I really feel for anyone who has moved to Brussels in the last couple of weeks. Sorry, in-comers! Stick with it, won't you? There, there. It won't always feel like the greyest, wettest, most dismal place on the earth. Just, you know, have a waffle (Liège are better than Bruxelles) and wait it out. OK, the wind tunnel on the Place Bastion is always there, but sometimes it doesn't actually knock you over into the path of oncoming traffic. And yes, the STIB are sadistic, peverse bastards all year round, but in summer you can just flip them the finger and walk if they decide to reroute your tram via Charleroi without explanation. Give it another month or so and Zizi's reopens and life regains some semblance of meaning (naming your ice cream parlour after child's word for a penis = enormous respect; being on the corner of my street = lifetime of devotion). I should perhaps warn you, however, that the supermarkets will remain resolutely shitty and depressing however long you stay and whatever the weather.
Anyway, cheer up! At least you don't work on the corridor of ennui, where this afternoon holds the heady promise of a morale raising talk from Le Grand Chef de Londres, who will be explaining to us, with interesting verbal gymnastics, how lay offs and pay cuts are A Very Good Thing For Everyone. I am preparing the corporate twaddle bingo cards and cultivating an expression of studied neutrality as I type.
I do not claim to be immune from a touch of Seasonal Homicidal Disorder. I have had my own moments recently, particularly as I stand in the back yard in the rain in shoes with holes in, trying to explain to Oscar that the CFO would like him to crap in the minute fenced off area he created this weekend out of baler twine and sticks, as the idiot dog whimpers in confusion and tries to shelter under my coat, before running off on a trajectory that defies the laws of the physical universe to trail shit around the house. Or as I run for my tram and my shoe falls off, leaving me with one wet foot, no dignity and an overwhelming desire to grind the smirking tram driver's face to a pulp as he speeds off leaving me weeping in a puddle. Or as I wait, bat ears twitching, for the cries of "SHAKASS! Putain de chien!" so I can dash to the rescue, detergent wipes to the ready, to erase the traces of Oscar's latest crimes. Or as I search the house high and low for a functioning pencil sharpener, six yoghurt pots, a picture of a juvenile sand warbler and a fragment of the thighbone of Christ to assist in the gulag's latest homework request. I am going to draw a veil over Sunday's visit to the swimming pool. I think we have all suffered enough.

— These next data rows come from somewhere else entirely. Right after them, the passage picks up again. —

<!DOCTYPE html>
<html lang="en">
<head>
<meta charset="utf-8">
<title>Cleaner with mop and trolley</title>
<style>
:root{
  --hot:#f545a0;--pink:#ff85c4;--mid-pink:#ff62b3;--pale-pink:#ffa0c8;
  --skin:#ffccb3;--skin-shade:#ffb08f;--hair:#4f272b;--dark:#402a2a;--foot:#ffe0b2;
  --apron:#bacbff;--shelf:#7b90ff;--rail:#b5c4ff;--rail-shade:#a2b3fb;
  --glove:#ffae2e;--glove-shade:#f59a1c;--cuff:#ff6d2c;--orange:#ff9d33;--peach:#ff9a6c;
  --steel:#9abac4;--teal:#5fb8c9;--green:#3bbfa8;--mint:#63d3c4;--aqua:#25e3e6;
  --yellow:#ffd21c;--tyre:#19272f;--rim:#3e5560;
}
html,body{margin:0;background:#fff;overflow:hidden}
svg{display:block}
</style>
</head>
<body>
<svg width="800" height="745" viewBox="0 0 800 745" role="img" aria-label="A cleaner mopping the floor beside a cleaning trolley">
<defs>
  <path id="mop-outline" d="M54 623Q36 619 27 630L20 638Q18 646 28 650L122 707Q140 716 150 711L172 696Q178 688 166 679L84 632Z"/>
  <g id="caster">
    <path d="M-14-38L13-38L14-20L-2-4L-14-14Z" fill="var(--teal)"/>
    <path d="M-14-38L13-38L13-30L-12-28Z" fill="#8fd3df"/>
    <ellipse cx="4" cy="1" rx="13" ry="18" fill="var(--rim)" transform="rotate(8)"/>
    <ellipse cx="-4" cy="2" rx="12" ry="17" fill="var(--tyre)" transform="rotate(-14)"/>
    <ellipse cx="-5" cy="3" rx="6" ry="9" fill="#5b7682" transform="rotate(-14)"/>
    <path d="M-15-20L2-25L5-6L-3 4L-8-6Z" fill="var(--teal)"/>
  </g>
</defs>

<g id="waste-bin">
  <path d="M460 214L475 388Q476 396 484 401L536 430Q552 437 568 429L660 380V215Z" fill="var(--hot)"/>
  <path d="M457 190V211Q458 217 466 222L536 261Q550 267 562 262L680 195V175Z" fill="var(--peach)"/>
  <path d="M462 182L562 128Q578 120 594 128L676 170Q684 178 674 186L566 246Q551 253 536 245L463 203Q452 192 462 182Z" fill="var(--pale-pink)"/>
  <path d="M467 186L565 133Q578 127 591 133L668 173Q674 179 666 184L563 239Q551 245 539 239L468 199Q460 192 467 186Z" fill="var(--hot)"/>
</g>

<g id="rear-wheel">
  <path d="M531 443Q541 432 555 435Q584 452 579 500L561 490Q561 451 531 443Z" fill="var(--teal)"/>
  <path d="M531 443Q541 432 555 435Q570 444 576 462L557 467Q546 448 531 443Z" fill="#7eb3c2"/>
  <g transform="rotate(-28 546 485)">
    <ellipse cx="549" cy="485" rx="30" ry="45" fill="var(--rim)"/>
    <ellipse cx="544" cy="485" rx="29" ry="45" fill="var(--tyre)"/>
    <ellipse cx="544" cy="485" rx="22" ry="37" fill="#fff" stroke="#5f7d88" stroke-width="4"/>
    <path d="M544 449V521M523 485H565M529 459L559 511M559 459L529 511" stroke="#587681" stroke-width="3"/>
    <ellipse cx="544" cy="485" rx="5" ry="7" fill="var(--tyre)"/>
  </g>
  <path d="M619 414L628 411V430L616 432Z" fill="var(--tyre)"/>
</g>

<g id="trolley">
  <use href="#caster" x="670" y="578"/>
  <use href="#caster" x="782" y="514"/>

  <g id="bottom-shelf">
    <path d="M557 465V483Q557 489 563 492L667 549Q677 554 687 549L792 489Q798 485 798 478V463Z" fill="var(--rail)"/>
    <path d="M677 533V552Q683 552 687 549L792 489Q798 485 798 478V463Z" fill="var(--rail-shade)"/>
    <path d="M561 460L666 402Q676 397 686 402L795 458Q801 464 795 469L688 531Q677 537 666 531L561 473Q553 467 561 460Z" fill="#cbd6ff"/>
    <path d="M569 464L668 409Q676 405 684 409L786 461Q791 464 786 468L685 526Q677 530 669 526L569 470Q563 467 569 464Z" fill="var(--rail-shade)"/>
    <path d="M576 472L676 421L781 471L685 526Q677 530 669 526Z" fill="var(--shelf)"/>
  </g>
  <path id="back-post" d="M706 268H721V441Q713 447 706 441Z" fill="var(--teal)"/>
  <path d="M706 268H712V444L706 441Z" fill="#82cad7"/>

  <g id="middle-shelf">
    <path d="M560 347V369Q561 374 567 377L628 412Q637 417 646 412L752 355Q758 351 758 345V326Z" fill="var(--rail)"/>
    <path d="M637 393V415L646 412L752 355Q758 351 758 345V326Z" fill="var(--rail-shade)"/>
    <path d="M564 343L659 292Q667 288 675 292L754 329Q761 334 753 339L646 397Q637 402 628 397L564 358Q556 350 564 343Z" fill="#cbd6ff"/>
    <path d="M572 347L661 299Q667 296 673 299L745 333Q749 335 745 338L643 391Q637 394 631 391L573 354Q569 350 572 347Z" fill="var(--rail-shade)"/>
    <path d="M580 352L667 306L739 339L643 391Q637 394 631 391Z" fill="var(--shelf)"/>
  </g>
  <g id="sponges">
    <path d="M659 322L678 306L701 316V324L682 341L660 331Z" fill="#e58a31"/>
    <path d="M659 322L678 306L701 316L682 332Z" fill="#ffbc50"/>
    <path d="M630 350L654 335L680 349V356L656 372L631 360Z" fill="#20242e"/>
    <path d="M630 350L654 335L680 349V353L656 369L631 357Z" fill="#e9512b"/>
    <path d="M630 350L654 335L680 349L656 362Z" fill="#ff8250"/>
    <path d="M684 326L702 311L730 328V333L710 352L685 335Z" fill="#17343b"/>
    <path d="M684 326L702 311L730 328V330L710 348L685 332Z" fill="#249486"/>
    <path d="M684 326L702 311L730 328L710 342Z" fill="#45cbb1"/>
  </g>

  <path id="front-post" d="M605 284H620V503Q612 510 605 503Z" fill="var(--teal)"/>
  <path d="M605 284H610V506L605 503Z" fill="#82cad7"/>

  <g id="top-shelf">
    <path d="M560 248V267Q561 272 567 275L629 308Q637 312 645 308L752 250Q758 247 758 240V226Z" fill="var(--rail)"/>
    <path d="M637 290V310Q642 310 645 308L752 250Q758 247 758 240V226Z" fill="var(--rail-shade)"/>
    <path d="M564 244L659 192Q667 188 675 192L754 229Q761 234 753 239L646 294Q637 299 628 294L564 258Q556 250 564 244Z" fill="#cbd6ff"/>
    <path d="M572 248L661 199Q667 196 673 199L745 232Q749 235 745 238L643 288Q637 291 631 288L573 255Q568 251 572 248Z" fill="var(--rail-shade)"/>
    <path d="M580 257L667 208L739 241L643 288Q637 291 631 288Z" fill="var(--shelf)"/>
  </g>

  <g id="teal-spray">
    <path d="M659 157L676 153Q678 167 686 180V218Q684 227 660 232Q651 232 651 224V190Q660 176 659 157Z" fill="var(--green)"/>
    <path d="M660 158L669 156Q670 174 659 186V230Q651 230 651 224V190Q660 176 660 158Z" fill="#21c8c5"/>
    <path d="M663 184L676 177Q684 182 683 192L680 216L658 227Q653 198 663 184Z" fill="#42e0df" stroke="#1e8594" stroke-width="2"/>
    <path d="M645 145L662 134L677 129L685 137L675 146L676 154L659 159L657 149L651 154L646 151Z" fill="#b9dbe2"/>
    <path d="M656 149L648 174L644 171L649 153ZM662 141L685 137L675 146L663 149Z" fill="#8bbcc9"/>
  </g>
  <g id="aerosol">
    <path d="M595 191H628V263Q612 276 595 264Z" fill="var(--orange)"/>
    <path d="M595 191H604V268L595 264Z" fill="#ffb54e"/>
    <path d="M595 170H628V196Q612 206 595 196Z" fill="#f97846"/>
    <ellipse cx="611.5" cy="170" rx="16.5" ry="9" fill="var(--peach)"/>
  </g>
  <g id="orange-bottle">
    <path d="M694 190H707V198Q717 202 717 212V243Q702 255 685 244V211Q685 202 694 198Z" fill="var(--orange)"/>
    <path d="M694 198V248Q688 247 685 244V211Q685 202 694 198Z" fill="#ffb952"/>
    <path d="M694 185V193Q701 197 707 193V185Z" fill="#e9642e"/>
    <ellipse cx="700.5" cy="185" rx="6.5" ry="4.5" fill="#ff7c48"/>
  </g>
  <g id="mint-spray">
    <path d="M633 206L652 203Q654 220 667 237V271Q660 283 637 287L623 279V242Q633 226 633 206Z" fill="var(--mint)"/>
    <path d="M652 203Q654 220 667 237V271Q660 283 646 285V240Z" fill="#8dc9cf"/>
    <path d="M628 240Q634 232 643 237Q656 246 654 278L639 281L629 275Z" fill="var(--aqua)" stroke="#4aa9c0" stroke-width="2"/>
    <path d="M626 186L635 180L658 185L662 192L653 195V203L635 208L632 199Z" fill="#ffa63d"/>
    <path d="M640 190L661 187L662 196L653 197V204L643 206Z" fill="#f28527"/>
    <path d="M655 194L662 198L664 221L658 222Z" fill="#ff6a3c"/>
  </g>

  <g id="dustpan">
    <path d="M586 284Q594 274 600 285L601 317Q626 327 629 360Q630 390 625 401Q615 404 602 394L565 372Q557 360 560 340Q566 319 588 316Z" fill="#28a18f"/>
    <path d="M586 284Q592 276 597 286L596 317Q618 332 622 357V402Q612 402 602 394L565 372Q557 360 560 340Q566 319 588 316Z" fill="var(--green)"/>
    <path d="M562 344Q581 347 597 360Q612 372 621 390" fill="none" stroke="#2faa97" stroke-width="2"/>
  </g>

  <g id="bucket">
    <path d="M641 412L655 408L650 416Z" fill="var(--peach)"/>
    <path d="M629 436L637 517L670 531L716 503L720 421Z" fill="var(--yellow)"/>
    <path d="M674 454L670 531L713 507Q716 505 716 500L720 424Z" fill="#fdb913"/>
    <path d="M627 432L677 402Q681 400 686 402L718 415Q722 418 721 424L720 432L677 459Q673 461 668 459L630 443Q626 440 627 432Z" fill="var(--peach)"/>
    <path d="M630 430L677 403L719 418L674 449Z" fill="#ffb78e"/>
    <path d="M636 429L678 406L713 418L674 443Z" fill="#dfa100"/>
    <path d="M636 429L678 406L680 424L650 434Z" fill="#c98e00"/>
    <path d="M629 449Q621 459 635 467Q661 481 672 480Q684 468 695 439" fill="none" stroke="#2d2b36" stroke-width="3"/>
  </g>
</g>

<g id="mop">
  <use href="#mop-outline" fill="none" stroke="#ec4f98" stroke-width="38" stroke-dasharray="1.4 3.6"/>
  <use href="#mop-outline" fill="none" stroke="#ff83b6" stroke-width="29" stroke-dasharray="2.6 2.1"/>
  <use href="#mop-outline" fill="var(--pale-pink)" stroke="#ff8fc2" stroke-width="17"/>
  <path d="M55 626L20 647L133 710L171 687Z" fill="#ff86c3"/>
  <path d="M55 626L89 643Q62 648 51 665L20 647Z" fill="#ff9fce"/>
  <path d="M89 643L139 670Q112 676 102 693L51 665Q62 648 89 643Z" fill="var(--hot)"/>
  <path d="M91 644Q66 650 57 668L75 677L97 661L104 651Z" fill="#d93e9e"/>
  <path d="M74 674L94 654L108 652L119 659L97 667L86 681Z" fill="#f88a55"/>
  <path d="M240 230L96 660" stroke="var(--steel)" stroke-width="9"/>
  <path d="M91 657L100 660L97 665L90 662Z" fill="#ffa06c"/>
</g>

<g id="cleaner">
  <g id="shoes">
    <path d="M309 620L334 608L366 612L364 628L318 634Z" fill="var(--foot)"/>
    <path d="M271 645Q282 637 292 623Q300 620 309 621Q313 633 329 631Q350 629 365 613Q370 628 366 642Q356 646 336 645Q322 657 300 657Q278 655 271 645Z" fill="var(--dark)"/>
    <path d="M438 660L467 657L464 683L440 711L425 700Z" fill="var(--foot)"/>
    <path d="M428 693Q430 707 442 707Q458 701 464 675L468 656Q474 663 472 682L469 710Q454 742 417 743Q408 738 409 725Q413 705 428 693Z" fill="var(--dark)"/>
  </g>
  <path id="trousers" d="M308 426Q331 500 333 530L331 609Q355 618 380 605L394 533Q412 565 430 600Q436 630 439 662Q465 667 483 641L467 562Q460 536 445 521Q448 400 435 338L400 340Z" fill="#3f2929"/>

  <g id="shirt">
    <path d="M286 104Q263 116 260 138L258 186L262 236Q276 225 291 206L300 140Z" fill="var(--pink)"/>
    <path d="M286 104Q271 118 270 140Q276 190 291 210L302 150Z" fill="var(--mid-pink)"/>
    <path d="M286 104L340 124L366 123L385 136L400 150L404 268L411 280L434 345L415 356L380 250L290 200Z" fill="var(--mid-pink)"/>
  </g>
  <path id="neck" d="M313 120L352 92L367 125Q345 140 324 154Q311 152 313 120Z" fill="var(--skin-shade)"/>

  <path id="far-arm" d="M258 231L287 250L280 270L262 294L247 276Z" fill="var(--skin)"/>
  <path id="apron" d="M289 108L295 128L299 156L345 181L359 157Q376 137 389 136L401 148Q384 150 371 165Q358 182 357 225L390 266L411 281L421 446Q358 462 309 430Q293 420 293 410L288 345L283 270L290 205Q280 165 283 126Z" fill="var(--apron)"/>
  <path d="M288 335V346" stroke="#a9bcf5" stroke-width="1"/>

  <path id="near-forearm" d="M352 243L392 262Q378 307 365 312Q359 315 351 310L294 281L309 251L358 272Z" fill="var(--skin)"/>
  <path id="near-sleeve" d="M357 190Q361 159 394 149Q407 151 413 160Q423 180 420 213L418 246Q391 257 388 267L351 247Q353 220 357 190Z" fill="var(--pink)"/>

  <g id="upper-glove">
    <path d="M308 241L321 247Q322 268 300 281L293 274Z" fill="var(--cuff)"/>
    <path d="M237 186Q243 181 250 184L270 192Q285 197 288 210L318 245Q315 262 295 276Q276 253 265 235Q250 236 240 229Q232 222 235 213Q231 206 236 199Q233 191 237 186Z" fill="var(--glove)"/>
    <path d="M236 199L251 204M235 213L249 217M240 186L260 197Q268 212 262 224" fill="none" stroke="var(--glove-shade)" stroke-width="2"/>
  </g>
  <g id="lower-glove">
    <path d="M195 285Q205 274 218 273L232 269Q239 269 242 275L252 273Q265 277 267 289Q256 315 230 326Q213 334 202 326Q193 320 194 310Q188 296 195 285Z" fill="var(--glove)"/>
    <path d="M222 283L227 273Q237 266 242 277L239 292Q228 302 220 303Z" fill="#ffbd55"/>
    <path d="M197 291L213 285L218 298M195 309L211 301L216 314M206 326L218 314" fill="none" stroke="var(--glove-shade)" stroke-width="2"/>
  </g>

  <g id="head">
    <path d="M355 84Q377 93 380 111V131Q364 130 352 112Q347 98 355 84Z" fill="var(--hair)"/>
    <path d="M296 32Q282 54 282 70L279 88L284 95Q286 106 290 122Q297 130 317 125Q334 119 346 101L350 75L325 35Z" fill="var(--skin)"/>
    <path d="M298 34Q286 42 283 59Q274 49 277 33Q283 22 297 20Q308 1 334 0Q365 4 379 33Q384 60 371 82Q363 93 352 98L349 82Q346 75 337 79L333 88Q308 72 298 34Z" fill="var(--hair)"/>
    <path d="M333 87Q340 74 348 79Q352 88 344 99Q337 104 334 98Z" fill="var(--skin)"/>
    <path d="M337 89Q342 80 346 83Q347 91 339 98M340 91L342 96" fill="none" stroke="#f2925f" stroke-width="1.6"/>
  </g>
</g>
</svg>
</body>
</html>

Yes. I too feel the strain. I have been spending no money, barely leaving the house, and subsisting on credit crunch gruel and freezer scrapings. We are all out of DVDs and having to watch repeats of Grand Designs and the French tv news. After France 2 gave us twenty minutes of minute, village by village coverage of the ravages of a slightly windy day last night, I am nearing breaking point. I know that virtue is supposedly its own reward, but you know what? I want an actual reward. Maybe a pygmy hippo. Or some Sergio Rossi platforms.
How are you getting through the long dark night? Books, films, food, sex, crime, pulling your own fingernails out? Help me out. Help us all out. It's starting to sleet and I've just had to disguise an involuntary sob as a hiccup so the eurozombies don't start asking awkward questions..